==== Data excerpts

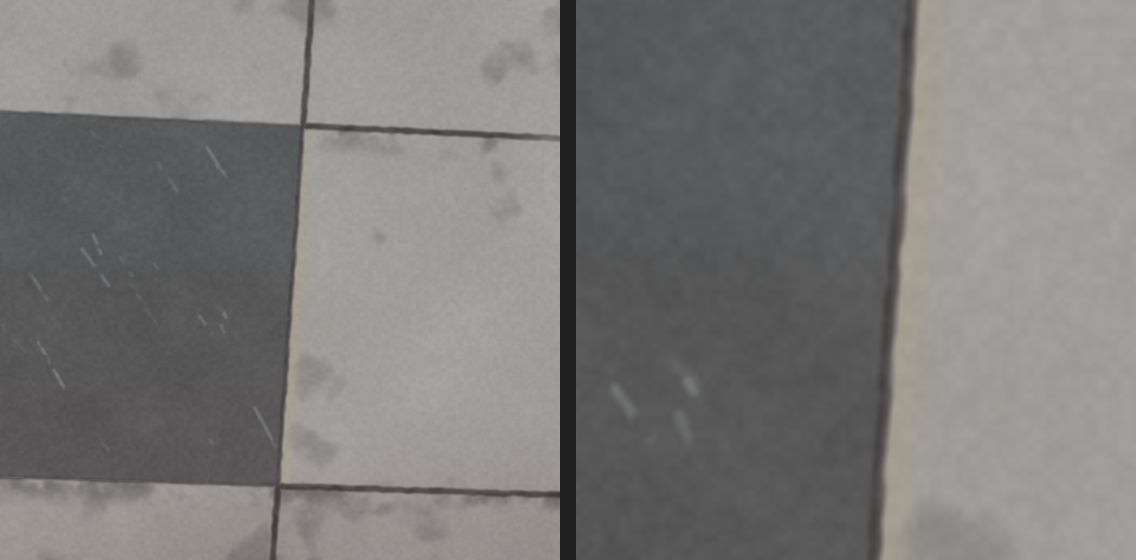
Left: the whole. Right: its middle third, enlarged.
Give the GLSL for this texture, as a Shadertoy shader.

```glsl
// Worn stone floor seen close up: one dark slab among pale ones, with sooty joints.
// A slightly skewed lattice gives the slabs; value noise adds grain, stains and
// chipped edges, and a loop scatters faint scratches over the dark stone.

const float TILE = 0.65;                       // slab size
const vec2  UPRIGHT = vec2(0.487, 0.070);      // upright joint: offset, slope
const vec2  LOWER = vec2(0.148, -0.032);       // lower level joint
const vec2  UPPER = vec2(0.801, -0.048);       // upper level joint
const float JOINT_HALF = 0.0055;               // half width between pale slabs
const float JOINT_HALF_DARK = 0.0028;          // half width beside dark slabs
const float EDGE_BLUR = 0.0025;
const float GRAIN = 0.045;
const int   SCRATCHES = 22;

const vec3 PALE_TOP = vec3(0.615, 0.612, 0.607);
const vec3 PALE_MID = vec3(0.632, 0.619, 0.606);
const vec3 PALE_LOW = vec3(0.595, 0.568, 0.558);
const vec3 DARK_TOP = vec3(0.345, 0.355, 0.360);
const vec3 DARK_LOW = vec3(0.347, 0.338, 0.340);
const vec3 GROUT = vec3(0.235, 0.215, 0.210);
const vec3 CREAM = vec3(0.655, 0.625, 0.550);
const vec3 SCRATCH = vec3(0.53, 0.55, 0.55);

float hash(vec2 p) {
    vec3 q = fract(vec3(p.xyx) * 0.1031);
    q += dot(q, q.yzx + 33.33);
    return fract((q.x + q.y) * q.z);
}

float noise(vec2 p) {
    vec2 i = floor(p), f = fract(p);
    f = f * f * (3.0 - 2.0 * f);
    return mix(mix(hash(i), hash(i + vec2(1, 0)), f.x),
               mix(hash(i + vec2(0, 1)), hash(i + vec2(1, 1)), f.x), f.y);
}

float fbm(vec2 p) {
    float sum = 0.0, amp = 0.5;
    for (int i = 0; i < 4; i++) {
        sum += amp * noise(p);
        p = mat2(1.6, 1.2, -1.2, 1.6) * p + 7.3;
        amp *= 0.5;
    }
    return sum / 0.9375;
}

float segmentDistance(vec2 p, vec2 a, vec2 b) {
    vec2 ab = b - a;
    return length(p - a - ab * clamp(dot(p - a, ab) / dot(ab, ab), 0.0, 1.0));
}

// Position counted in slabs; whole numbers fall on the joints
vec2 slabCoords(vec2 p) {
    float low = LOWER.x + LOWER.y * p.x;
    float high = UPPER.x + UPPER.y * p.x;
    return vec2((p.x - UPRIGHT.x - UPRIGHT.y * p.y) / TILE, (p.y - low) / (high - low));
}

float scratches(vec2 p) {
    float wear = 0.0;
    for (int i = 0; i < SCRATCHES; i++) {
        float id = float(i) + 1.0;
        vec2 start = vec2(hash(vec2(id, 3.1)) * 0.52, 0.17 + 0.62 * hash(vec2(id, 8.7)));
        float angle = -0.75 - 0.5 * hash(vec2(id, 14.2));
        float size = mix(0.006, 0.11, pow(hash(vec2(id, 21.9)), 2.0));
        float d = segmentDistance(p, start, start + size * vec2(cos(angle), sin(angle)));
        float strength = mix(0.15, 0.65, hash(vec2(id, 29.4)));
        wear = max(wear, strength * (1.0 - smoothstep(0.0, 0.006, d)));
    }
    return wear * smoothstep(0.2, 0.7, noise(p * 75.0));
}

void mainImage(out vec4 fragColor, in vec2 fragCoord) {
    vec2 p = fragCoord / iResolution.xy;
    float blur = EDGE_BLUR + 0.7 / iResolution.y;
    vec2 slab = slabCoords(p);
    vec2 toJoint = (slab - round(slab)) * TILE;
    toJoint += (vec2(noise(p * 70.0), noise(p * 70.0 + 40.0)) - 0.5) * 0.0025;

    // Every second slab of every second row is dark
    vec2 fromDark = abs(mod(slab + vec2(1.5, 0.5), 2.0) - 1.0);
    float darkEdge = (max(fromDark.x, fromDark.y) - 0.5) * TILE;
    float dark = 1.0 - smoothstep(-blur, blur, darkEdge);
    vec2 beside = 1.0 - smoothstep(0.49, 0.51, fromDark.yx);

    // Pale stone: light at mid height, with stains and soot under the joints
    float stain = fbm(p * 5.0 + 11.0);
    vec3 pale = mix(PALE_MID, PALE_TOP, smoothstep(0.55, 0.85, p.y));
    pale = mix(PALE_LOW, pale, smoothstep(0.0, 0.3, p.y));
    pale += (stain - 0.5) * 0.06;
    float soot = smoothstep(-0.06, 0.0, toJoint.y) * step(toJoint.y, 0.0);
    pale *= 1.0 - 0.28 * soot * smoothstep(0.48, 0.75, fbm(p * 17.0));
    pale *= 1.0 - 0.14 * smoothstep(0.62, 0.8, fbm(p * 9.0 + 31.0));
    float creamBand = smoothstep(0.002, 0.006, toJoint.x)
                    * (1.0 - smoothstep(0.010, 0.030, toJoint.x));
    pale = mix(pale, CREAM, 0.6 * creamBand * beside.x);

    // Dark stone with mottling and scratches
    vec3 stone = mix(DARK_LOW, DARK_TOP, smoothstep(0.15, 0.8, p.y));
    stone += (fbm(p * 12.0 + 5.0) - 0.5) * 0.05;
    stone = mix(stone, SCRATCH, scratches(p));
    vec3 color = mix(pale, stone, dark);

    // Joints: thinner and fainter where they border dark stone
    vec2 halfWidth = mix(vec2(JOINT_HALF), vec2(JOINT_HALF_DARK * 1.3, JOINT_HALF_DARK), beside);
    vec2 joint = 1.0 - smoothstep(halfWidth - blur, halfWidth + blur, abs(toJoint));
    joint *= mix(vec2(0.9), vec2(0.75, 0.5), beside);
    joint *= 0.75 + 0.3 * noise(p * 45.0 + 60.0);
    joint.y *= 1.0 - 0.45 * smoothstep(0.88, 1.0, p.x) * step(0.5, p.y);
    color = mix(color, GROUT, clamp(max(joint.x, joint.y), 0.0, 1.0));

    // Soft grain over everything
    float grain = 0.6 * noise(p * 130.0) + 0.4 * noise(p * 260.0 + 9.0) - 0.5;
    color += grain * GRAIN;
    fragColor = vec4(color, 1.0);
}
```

========

What the exercise asks
Pick out every line above that contains the word "stone" and copy it.

Task answer
// Worn stone floor seen close up: one dark slab among pale ones, with sooty joints.
// chipped edges, and a loop scatters faint scratches over the dark stone.
    // Pale stone: light at mid height, with stains and soot under the joints
    // Dark stone with mottling and scratches
    vec3 stone = mix(DARK_LOW, DARK_TOP, smoothstep(0.15, 0.8, p.y));
    stone += (fbm(p * 12.0 + 5.0) - 0.5) * 0.05;
    stone = mix(stone, SCRATCH, scratches(p));
    vec3 color = mix(pale, stone, dark);
    // Joints: thinner and fainter where they border dark stone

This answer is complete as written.